* _Source texts of formatted documents_:
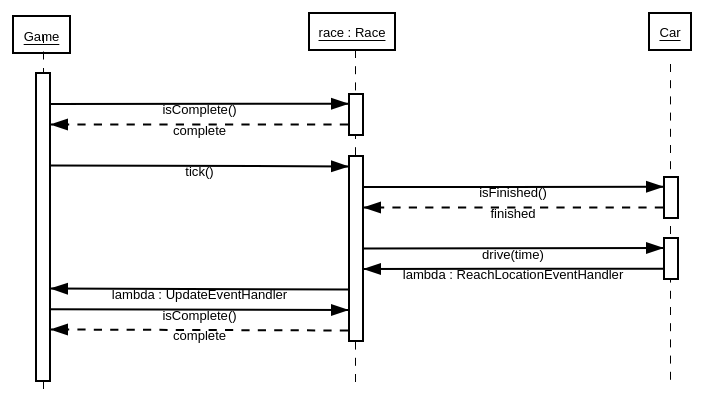
<!DOCTYPE html>
<html lang="en">
<head>
<meta charset="utf-8">
<title>Race sequence diagram</title>
<style>
:root { --ink: #000; --paper: #fff; }
* { box-sizing: border-box; }
html, body { margin: 0; overflow: hidden; background: var(--paper); }
.diagram {
  position: relative; width: 704px; height: 404px; overflow: hidden;
  background: var(--paper); color: var(--ink);
  font: 13.1px/16px "Liberation Sans", Arial, sans-serif;
}
.participant, .activation, .message, .connectors { position: absolute; }
.participant {
  display: flex; justify-content: center; height: 39px; padding-top: 11px;
  border: 2px solid var(--ink); background: var(--paper);
  font: inherit; margin: 0; white-space: nowrap;
  text-decoration: underline 1px; text-underline-offset: 3px; text-decoration-skip-ink: none;
}
.activation { width: 16px; border: 2px solid var(--ink); background: var(--paper); }
.connectors { left: 0; top: 0; }
.lifelines { stroke: var(--ink); stroke-width: 1; stroke-dasharray: 8 8.2; }
.calls, .returns { stroke: var(--ink); stroke-width: 2; }
.calls line, .returns line { marker-end: url(#arrowhead); }
.returns { stroke-dasharray: 8.2 8.2; }
.message { margin: 0; white-space: nowrap; transform: translateX(-50%); }
.game-race { left: 199.5px; }
.race-car { left: 513px; }
</style>
</head>
<body>
<main class="diagram">
  <h2 class="participant" style="left:12px;top:15px;width:59px;padding-top:12px">Game</h2>
  <h2 class="participant" style="left:308px;top:12px;width:88px">race : Race</h2>
  <h2 class="participant" style="left:648px;top:12px;width:44px">Car</h2>

  <svg class="connectors" width="704" height="404" viewBox="0 0 704 404" aria-hidden="true">
    <defs>
      <marker id="arrowhead" markerUnits="userSpaceOnUse" markerWidth="19" markerHeight="13" refX="18" refY="6.5" orient="auto">
        <polygon points="0,0.5 18,6.5 0,12.5"/>
      </marker>
    </defs>
    <g class="lifelines">
      <line x1="43.5" y1="35" x2="43.5" y2="389" stroke-dasharray="8 8.5" style="stroke-dasharray:8 8.5"/>
      <line x1="355.5" y1="50" x2="355.5" y2="382"/>
      <line x1="670.5" y1="64" x2="670.5" y2="381"/>
    </g>
    <g class="calls">
      <line x1="50" y1="104" x2="349" y2="103.8"/>
      <line x1="50" y1="165.5" x2="349" y2="166.4"/>
      <line x1="363" y1="187" x2="664" y2="186.8"/>
      <line x1="363" y1="248.5" x2="664" y2="248"/>
      <line x1="664" y1="268.7" x2="363" y2="269"/>
      <line x1="349" y1="289.6" x2="50" y2="288.6"/>
      <line x1="50" y1="309.2" x2="349" y2="310"/>
    </g>
    <g class="returns">
      <line x1="348" y1="124.4" x2="50" y2="124.6"/>
      <line x1="663" y1="207.5" x2="363" y2="207.5"/>
      <line x1="348" y1="330.5" x2="50" y2="329.5"/>
    </g>
  </svg>

  <div class="activation" style="left:35px;top:72px;height:310px"></div>
  <div class="activation" style="left:348px;top:93px;height:43px"></div>
  <div class="activation" style="left:348px;top:155px;height:187px"></div>
  <div class="activation" style="left:663px;top:176px;height:43px"></div>
  <div class="activation" style="left:663px;top:237px;height:43px"></div>

  <p class="message game-race" style="top:102px">isComplete()</p>
  <p class="message game-race" style="top:123px">complete</p>
  <p class="message game-race" style="top:164px">tick()</p>
  <p class="message race-car" style="top:185px">isFinished()</p>
  <p class="message race-car" style="top:206px">finished</p>
  <p class="message race-car" style="top:247px">drive(time)</p>
  <p class="message race-car" style="top:267px">lambda : ReachLocationEventHandler</p>
  <p class="message game-race" style="top:287px">lambda : UpdateEventHandler</p>
  <p class="message game-race" style="top:308px">isComplete()</p>
  <p class="message game-race" style="top:328px">complete</p>
</main>
</body>
</html>
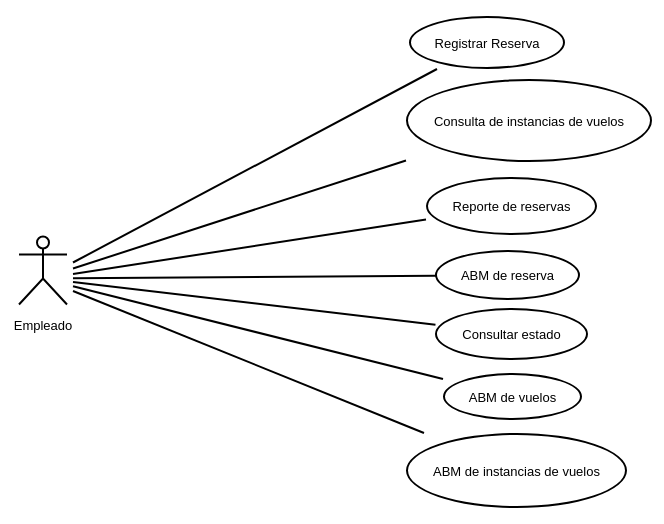
<!DOCTYPE html>
<html lang="es">
<head>
<meta charset="utf-8">
<title>Casos de uso: Empleado</title>
<style>
:root { --ink: #000; --paper: #fff; }
* { box-sizing: border-box; }
html, body { margin: 0; overflow: hidden; background: var(--paper); }
.diagram {
  position: relative; width: 664px; height: 524px; overflow: hidden;
  background: var(--paper); color: var(--ink);
  font: 13px/16px "Liberation Sans", sans-serif;
}
.links { position: absolute; inset: 0; fill: none; stroke: var(--ink); stroke-width: 2; }
.actor-name { position: absolute; left: 3px; top: 318px; width: 80px; text-align: center; }
.use-case {
  position: absolute; display: flex; align-items: center; justify-content: center;
  padding-top: 2px; border: 2px solid var(--ink); border-radius: 50%; white-space: nowrap;
}
.registrar { left: 409px; top: 16px; width: 156px; height: 53px; }
.consulta-instancias { left: 406px; top: 79px; width: 246px; height: 83px; }
.reporte { left: 426px; top: 177px; width: 171px; height: 58px; }
.abm-reserva { left: 435px; top: 250px; width: 145px; height: 50px; }
.consultar-estado { left: 435px; top: 308px; width: 153px; height: 52px; }
.abm-vuelos { left: 443px; top: 373px; width: 139px; height: 47px; }
.abm-instancias { left: 406px; top: 433px; width: 221px; height: 75px; }
</style>
</head>
<body>
<main class="diagram">
  <svg class="links" width="664" height="524" viewBox="0 0 664 524" aria-hidden="true">
    <g class="actor">
      <circle cx="43" cy="242.5" r="6"/>
      <path d="M43 248.5V278.5M19 254.5H67M19 304.5L43 278.5L67 304.5"/>
    </g>
    <g class="associations">
      <line x1="73" y1="262.5" x2="437" y2="69"/>
      <line x1="73" y1="268.5" x2="406" y2="160.5"/>
      <line x1="73" y1="274" x2="426" y2="219.5"/>
      <line x1="73" y1="278.3" x2="436" y2="275.7"/>
      <line x1="73" y1="282" x2="435.5" y2="324.7"/>
      <line x1="73" y1="286.3" x2="443" y2="379"/>
      <line x1="73" y1="291" x2="424" y2="433"/>
    </g>
  </svg>
  <div class="actor-name">Empleado</div>
  <div class="use-case registrar">Registrar Reserva</div>
  <div class="use-case consulta-instancias">Consulta de instancias de vuelos</div>
  <div class="use-case reporte">Reporte de reservas</div>
  <div class="use-case abm-reserva">ABM de reserva</div>
  <div class="use-case consultar-estado">Consultar estado</div>
  <div class="use-case abm-vuelos">ABM de vuelos</div>
  <div class="use-case abm-instancias">ABM de instancias de vuelos</div>
</main>
</body>
</html>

* _About this exercise_: In the data above, find the line with "<title>Race sequence diagram</title>" and the line with "display: flex; justify-content: center;". Retype both, plus every line between them, exactly.

* _Output_:
<title>Race sequence diagram</title>
<style>
:root { --ink: #000; --paper: #fff; }
* { box-sizing: border-box; }
html, body { margin: 0; overflow: hidden; background: var(--paper); }
.diagram {
  position: relative; width: 704px; height: 404px; overflow: hidden;
  background: var(--paper); color: var(--ink);
  font: 13.1px/16px "Liberation Sans", Arial, sans-serif;
}
.participant, .activation, .message, .connectors { position: absolute; }
.participant {
  display: flex; justify-content: center; height: 39px; padding-top: 11px;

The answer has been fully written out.